- Task prompt: Your answer should hold all lines of the entries that include the word "LEAF".

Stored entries
========================

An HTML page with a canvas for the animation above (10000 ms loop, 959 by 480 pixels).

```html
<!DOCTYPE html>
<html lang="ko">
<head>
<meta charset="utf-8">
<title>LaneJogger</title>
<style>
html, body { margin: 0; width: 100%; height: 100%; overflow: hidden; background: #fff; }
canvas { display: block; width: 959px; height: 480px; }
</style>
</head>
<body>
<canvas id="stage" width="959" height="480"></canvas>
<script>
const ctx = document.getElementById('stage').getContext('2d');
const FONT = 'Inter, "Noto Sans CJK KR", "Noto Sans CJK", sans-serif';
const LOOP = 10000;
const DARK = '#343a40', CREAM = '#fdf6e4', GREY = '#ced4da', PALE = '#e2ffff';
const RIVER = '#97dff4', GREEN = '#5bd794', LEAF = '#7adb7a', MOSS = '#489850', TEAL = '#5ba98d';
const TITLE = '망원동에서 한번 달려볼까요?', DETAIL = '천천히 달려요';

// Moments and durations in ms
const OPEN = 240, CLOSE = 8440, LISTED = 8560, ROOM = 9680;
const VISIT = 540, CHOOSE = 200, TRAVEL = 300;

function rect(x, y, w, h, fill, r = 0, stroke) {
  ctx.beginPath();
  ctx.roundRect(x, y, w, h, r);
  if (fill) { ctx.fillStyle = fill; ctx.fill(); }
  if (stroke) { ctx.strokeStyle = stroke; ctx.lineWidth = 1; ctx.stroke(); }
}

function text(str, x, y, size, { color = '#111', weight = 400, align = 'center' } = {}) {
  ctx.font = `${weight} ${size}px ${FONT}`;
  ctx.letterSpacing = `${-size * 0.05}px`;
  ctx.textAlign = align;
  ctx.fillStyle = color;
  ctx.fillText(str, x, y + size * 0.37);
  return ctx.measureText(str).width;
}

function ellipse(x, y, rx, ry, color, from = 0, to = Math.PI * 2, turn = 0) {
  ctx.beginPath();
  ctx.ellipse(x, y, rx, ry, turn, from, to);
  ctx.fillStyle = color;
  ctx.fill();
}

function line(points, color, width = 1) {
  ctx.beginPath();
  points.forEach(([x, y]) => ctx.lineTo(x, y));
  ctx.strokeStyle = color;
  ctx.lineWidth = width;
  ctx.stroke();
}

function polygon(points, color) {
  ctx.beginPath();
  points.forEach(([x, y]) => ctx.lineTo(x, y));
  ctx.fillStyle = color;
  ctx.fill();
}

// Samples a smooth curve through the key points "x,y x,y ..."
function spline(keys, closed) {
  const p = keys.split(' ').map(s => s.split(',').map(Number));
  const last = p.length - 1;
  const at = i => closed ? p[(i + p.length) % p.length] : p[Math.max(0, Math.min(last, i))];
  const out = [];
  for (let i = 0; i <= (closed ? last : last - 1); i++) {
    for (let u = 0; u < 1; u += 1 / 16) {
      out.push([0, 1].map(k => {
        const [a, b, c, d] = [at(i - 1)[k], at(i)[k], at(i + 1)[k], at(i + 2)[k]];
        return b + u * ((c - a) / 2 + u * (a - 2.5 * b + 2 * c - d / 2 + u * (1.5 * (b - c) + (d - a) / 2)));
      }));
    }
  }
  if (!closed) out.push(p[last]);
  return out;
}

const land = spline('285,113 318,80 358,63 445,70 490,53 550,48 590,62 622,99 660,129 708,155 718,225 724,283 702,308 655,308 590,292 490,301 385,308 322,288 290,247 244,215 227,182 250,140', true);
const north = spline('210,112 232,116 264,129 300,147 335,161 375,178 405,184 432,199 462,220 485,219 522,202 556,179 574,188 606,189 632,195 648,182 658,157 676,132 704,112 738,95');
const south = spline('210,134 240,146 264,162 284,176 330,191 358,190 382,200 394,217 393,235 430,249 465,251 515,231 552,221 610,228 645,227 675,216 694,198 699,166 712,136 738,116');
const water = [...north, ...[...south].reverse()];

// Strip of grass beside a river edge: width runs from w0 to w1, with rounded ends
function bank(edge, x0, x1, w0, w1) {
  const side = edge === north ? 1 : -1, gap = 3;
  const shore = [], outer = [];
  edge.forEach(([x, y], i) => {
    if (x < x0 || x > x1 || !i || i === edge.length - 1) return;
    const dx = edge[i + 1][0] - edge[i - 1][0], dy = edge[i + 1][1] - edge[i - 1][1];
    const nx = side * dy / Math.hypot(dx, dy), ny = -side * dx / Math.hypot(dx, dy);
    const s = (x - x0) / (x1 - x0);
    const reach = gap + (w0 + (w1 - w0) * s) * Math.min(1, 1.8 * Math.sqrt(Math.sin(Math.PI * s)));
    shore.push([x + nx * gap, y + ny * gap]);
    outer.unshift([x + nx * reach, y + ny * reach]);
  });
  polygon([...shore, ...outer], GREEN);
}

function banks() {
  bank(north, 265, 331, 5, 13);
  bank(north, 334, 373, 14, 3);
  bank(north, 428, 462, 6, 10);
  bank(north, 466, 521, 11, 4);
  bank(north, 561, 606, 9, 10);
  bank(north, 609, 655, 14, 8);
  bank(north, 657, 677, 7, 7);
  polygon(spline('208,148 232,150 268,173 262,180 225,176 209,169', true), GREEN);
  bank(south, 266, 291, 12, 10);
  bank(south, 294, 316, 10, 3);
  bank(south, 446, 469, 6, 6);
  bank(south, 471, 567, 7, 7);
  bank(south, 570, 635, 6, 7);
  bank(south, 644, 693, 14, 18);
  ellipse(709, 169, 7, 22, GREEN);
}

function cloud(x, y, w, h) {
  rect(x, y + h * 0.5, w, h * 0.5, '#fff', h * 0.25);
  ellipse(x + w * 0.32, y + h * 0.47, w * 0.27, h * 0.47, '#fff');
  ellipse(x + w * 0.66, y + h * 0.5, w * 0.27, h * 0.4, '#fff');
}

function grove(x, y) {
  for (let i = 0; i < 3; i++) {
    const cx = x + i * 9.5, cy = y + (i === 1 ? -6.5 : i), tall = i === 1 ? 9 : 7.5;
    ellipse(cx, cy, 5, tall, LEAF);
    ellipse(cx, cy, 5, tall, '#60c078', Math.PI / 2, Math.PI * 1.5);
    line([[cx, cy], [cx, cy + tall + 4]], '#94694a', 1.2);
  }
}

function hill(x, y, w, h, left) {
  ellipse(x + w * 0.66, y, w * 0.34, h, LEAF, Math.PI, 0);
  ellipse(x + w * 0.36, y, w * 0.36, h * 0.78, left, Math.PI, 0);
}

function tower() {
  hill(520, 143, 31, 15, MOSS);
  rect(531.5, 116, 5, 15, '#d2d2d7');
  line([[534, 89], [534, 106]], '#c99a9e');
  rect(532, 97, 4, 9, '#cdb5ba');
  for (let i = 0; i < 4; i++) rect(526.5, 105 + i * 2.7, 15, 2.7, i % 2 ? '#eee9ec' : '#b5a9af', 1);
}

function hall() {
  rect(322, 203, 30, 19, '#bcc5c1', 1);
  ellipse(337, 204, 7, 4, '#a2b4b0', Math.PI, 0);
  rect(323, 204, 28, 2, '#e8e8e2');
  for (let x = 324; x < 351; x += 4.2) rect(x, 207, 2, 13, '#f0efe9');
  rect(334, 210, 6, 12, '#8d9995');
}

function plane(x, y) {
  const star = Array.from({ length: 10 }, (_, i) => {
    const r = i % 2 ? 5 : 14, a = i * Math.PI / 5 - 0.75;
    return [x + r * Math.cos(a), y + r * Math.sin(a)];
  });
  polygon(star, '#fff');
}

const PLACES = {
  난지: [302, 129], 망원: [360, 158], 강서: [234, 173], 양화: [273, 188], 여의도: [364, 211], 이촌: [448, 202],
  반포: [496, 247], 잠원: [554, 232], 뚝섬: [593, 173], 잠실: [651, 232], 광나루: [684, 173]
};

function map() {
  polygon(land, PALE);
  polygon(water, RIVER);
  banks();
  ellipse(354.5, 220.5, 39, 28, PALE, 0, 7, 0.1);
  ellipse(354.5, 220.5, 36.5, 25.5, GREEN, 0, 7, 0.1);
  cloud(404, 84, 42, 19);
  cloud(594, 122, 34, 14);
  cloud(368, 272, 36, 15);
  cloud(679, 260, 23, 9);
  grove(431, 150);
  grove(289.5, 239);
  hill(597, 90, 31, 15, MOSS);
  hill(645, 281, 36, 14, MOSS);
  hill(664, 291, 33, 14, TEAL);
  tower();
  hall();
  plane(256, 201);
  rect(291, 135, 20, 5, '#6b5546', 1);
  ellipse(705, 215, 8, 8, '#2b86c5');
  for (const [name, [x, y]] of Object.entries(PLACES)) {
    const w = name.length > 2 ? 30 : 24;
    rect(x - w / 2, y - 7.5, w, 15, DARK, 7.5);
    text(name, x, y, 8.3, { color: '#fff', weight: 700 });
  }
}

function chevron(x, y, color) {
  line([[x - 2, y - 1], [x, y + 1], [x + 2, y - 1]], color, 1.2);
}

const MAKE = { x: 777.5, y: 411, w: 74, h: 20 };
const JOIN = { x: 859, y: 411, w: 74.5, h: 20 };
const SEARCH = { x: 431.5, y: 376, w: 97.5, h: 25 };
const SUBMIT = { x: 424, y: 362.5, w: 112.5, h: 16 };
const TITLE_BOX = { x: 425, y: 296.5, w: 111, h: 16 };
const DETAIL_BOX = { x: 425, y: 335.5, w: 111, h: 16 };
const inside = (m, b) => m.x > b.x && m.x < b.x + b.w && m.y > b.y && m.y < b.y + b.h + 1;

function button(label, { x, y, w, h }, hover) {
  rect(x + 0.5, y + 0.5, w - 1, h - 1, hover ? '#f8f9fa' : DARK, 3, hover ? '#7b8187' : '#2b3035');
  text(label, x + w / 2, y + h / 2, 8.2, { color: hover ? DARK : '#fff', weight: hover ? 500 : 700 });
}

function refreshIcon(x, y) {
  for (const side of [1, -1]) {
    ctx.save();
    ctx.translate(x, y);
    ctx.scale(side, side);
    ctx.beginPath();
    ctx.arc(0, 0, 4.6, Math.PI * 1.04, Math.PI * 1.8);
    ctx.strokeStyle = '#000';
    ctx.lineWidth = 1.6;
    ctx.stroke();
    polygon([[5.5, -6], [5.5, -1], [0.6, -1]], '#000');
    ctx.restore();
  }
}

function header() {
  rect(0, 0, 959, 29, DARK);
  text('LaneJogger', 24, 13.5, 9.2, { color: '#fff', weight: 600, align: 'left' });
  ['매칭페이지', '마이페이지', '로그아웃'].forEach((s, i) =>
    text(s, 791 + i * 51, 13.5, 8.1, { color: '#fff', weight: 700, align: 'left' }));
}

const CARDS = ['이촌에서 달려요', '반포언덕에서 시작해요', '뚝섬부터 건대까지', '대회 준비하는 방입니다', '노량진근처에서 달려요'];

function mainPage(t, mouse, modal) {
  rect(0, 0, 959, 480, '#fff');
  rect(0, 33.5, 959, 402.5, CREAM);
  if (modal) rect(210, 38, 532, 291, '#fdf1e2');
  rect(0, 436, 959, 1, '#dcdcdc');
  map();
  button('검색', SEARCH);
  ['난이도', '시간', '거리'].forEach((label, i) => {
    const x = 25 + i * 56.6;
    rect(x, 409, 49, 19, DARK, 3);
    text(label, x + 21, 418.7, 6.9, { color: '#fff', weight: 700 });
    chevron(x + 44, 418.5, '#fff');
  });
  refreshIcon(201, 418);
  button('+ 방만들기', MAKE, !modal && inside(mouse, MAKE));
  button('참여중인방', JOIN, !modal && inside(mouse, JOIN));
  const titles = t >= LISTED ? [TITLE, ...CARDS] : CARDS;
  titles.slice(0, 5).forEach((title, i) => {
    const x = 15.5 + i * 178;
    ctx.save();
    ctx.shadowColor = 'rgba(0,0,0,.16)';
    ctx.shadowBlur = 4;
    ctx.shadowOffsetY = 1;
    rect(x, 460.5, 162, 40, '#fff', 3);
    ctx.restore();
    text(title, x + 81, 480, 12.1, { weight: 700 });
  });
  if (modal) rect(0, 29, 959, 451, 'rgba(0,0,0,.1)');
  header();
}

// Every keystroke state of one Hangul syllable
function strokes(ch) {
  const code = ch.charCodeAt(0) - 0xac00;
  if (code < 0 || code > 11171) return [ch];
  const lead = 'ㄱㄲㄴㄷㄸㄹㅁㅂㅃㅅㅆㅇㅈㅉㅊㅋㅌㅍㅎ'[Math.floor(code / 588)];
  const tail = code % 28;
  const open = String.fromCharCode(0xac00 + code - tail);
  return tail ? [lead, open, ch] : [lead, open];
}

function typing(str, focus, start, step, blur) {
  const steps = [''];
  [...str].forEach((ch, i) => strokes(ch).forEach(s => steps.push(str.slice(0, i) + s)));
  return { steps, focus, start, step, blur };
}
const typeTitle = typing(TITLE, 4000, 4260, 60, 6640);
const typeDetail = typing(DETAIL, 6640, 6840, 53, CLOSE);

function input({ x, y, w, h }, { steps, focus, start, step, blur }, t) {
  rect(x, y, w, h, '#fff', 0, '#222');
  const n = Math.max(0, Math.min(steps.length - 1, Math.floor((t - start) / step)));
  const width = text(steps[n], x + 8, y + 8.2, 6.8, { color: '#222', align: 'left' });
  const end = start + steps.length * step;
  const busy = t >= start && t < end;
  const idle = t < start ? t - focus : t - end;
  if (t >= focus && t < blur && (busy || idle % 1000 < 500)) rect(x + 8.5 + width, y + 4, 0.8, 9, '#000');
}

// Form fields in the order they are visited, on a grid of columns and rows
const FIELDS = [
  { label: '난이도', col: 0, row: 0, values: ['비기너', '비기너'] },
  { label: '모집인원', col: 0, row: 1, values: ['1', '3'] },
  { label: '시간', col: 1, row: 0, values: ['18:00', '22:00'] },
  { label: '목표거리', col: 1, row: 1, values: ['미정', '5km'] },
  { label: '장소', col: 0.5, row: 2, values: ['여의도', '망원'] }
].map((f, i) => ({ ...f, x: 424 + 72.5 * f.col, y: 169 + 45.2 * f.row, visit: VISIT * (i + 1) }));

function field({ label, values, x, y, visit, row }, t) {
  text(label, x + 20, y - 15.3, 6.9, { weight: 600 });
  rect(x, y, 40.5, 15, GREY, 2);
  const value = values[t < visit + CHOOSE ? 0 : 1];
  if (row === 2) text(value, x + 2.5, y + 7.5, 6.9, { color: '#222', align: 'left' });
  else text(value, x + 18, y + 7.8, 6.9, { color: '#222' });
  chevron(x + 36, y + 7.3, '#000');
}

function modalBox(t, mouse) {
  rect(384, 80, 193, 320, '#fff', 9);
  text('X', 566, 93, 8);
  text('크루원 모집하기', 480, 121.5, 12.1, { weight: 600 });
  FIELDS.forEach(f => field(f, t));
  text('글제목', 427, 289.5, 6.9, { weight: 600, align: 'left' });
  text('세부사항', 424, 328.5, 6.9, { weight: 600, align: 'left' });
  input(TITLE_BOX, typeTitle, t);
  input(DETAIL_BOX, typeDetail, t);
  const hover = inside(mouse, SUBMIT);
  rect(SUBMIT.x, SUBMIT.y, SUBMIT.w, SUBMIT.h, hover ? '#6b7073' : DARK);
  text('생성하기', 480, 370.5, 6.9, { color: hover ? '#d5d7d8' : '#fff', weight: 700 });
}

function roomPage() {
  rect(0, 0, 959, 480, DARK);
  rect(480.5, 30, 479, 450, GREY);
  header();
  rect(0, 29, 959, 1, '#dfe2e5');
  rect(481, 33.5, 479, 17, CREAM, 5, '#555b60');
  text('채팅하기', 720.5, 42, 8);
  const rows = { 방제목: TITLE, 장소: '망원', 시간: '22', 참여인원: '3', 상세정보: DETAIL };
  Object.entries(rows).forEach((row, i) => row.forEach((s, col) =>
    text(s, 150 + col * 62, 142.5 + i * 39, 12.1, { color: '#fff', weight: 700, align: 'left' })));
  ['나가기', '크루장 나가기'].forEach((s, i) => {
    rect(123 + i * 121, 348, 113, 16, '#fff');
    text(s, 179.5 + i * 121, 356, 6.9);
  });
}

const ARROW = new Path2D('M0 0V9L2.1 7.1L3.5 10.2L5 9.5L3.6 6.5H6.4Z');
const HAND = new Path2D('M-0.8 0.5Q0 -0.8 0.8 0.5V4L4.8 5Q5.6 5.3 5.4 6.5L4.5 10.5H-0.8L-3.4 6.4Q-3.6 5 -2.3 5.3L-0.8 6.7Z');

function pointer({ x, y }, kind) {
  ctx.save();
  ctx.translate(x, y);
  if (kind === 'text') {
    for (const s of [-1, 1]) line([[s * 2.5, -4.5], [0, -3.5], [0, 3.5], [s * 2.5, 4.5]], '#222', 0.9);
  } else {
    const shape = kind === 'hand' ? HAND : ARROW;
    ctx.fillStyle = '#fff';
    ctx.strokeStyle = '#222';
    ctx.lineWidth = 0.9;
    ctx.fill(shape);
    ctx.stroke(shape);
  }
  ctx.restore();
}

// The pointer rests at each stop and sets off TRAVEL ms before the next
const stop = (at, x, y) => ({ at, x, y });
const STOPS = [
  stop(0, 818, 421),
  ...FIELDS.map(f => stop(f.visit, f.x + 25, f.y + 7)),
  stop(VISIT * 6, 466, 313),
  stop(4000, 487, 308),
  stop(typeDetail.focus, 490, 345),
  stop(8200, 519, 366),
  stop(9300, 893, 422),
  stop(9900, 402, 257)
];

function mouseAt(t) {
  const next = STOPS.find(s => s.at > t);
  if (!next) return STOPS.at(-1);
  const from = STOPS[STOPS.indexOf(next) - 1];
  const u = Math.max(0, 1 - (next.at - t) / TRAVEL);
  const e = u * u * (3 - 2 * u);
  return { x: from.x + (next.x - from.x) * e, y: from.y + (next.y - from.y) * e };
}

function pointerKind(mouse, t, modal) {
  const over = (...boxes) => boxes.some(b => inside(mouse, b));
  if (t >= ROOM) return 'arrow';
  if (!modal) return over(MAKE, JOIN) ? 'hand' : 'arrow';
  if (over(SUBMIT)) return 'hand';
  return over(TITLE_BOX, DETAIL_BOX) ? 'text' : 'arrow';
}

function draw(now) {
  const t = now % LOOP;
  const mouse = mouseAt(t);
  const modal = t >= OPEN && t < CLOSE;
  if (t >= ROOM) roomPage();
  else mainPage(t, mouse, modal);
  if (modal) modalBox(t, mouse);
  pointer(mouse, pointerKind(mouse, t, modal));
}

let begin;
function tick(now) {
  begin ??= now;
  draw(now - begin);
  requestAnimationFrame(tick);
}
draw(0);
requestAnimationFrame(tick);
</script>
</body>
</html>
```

========================

- Answer area:
const RIVER = '#97dff4', GREEN = '#5bd794', LEAF = '#7adb7a', MOSS = '#489850', TEAL = '#5ba98d';
    ellipse(cx, cy, 5, tall, LEAF);
  ellipse(x + w * 0.66, y, w * 0.34, h, LEAF, Math.PI, 0);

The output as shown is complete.